P1090718Migrant Hawker – enjoying the sun along the lane at Kelling

Out on the water meadow, we could see the regular pair of Egyptian Geese and a smattering of duck – several Teal and three Shoveler, the latter with their heads down constantly in the water, feeding. A lone Curlew was probing in the grass on the edge. A Little Egret was fishing along the north side and a single Grey Heron sat preening in the sunshine in the reeds along the drainage channel on the Quags.

IMG_1130Stonechat – one of the males down at the water meadow

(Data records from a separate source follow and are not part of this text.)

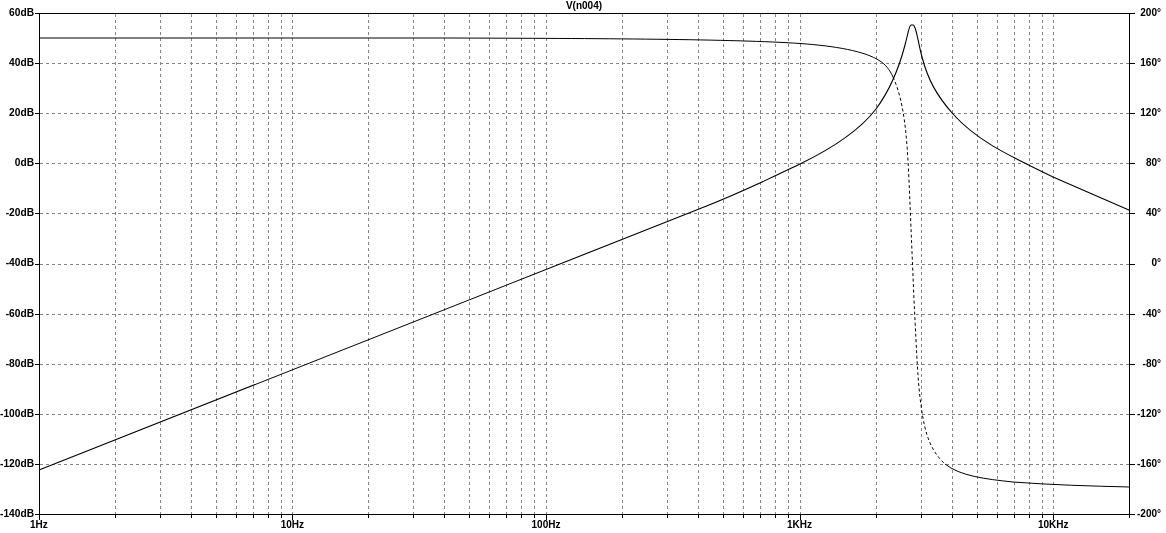
<!DOCTYPE html>
<html lang="en">
<head>
<meta charset="utf-8">
<title>V(n004) frequency response</title>
<style>
:root { --paper: #fff; --ink: #000; --grid: #858585; }
* { box-sizing: border-box; margin: 0; padding: 0; }
body { width: 1166px; height: 533px; overflow: hidden; background: var(--paper); }
.chart {
  position: relative; width: 1166px; height: 533px; overflow: hidden;
  color: var(--ink); font: 700 10px/12px "Liberation Sans", Arial, sans-serif;
}
.plot { position: absolute; inset: 0; display: block; fill: none; stroke: var(--ink); }
.grid { stroke: var(--grid); stroke-dasharray: 3 3; }
.grid, .frame, .ticks { shape-rendering: crispEdges; }
.phase-drop { stroke-dasharray: 3 2.5; }
.trace-name { position: absolute; top: 0; left: 534px; width: 100px; text-align: center; font-weight: 700; font-size: 10px; line-height: 12px; }
.scale { position: absolute; list-style: none; white-space: nowrap; }
.gain, .degrees {
  top: 7px; height: 513px; display: flex; flex-direction: column;
  justify-content: space-between; text-align: right;
}
.gain { left: 0; width: 34px; font-size: 10.2px; }
.degrees { right: 5px; width: 30px; }
.frequency { top: 519px; left: -88px; display: grid; grid-template-columns: repeat(5, 253.6px); text-align: center; }
</style>
</head>
<body>
<main class="chart">
  <svg class="plot" width="1166" height="533" viewBox="0 0 1166 533" role="img" aria-label="Gain and phase of V(n004) from 1Hz to 20KHz">
    <defs>
      <path id="decade-lines" d="M76 13V514M121 13V514M152 13V514M177 13V514M197 13V514M214 13V514M229 13V514M242 13V514"/>
      <path id="decade-ticks" d="M0 514V519M76 514V517M121 514V517M152 514V517M177 514V517M197 514V517M214 514V517M229 514V517M242 514V517"/>
      <path id="level-ticks" d="M0 13H5M0 63H5M0 113H5M0 163H5M0 213H5M0 264H5M0 314H5M0 364H5M0 414H5M0 464H5M0 514H5"/>
    </defs>
    <g transform="translate(.5 .5)">
      <g class="grid">
        <path d="M39 63H1129M39 113H1129M39 163H1129M39 213H1129M39 264H1129M39 314H1129M39 364H1129M39 414H1129M39 464H1129"/>
        <path d="M292 13V514M546 13V514M800 13V514M1053 13V514"/>
        <use href="#decade-lines" x="39"/>
        <use href="#decade-lines" x="292"/>
        <use href="#decade-lines" x="546"/>
        <use href="#decade-lines" x="800"/>
      </g>
      <rect class="frame" x="39" y="13" width="1090" height="501"/>
      <g class="ticks">
        <use href="#level-ticks" x="34"/>
        <use href="#level-ticks" x="1129"/>
        <use href="#decade-ticks" x="39"/>
        <use href="#decade-ticks" x="292"/>
        <use href="#decade-ticks" x="546"/>
        <use href="#decade-ticks" x="800"/>
        <path d="M1053 514V519M1129 514V517"/>
      </g>
    </g>
    <path class="gain-trace" stroke-width="1.1" d="M39 470L699 209C745 191 775 176 800 164C835 147 860 130 876 109C890 90 899 68 905 45C908 34 909 25.5 911 25H913C916 25 918 42 922 57C928 80 937 96 953 114C977 141 1010 156 1053 177L1130 210.5"/>
    <path class="phase-trace" d="M39 38H450C600 38.5 735 39 800 43.5C835 46 865 51 880 61C885 64 890 70 893 77M945 464C960 476 985 479 1013 482C1053 485 1090 486 1130 487"/>
    <path class="phase-drop" d="M893 77C905 103 907 140 909 180L914 300C917 360 918 385 921 405C925 437 932 452 945 464"/>
  </svg>

  <h1 class="trace-name">V(n004)</h1>

  <ul class="scale gain">
    <li>60dB</li><li>40dB</li><li>20dB</li><li>0dB</li><li>-20dB</li><li>-40dB</li>
    <li>-60dB</li><li>-80dB</li><li>-100dB</li><li>-120dB</li><li>-140dB</li>
  </ul>

  <ul class="scale degrees">
    <li>200°</li><li>160°</li><li>120°</li><li>80°</li><li>40°</li><li>0°</li>
    <li>-40°</li><li>-80°</li><li>-120°</li><li>-160°</li><li>-200°</li>
  </ul>

  <ul class="scale frequency">
    <li>1Hz</li><li>10Hz</li><li>100Hz</li><li>1KHz</li><li>10KHz</li>
  </ul>
</main>
</body>
</html>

The Barred Warbler had been seen along the hedge between the path and the water meadow, but there had been no further sign of it for a couple of hours by the time we got there. With all the disturbance up and down the lane, it had presumably hidden itself in cover. A party of Stonechat were feeding around the Quags – at least four, two males and two females.  They were very active, flying back and forth between vantage points, dropping down to the ground after prey or flycatching up into the air. It was hard to keep up with them. There were also lots of Linnet and Goldfinch around the Quags.

P1090734Stonechat – a female perched on the dead thistle head along the lane

It was lovely down by the water meadow in the afternoon sunshine, so we stood for a while just in case the main target might show itself again. Lines of gulls were making their way west overhead, presumably heading off to roost, and a few Black-headed Gulls dropped in to bathe. Finally we were out of time and had to make our way back. A Great Spotted Woodpecker perched in the top of one of the fir trees back by the main road, calling, as we left.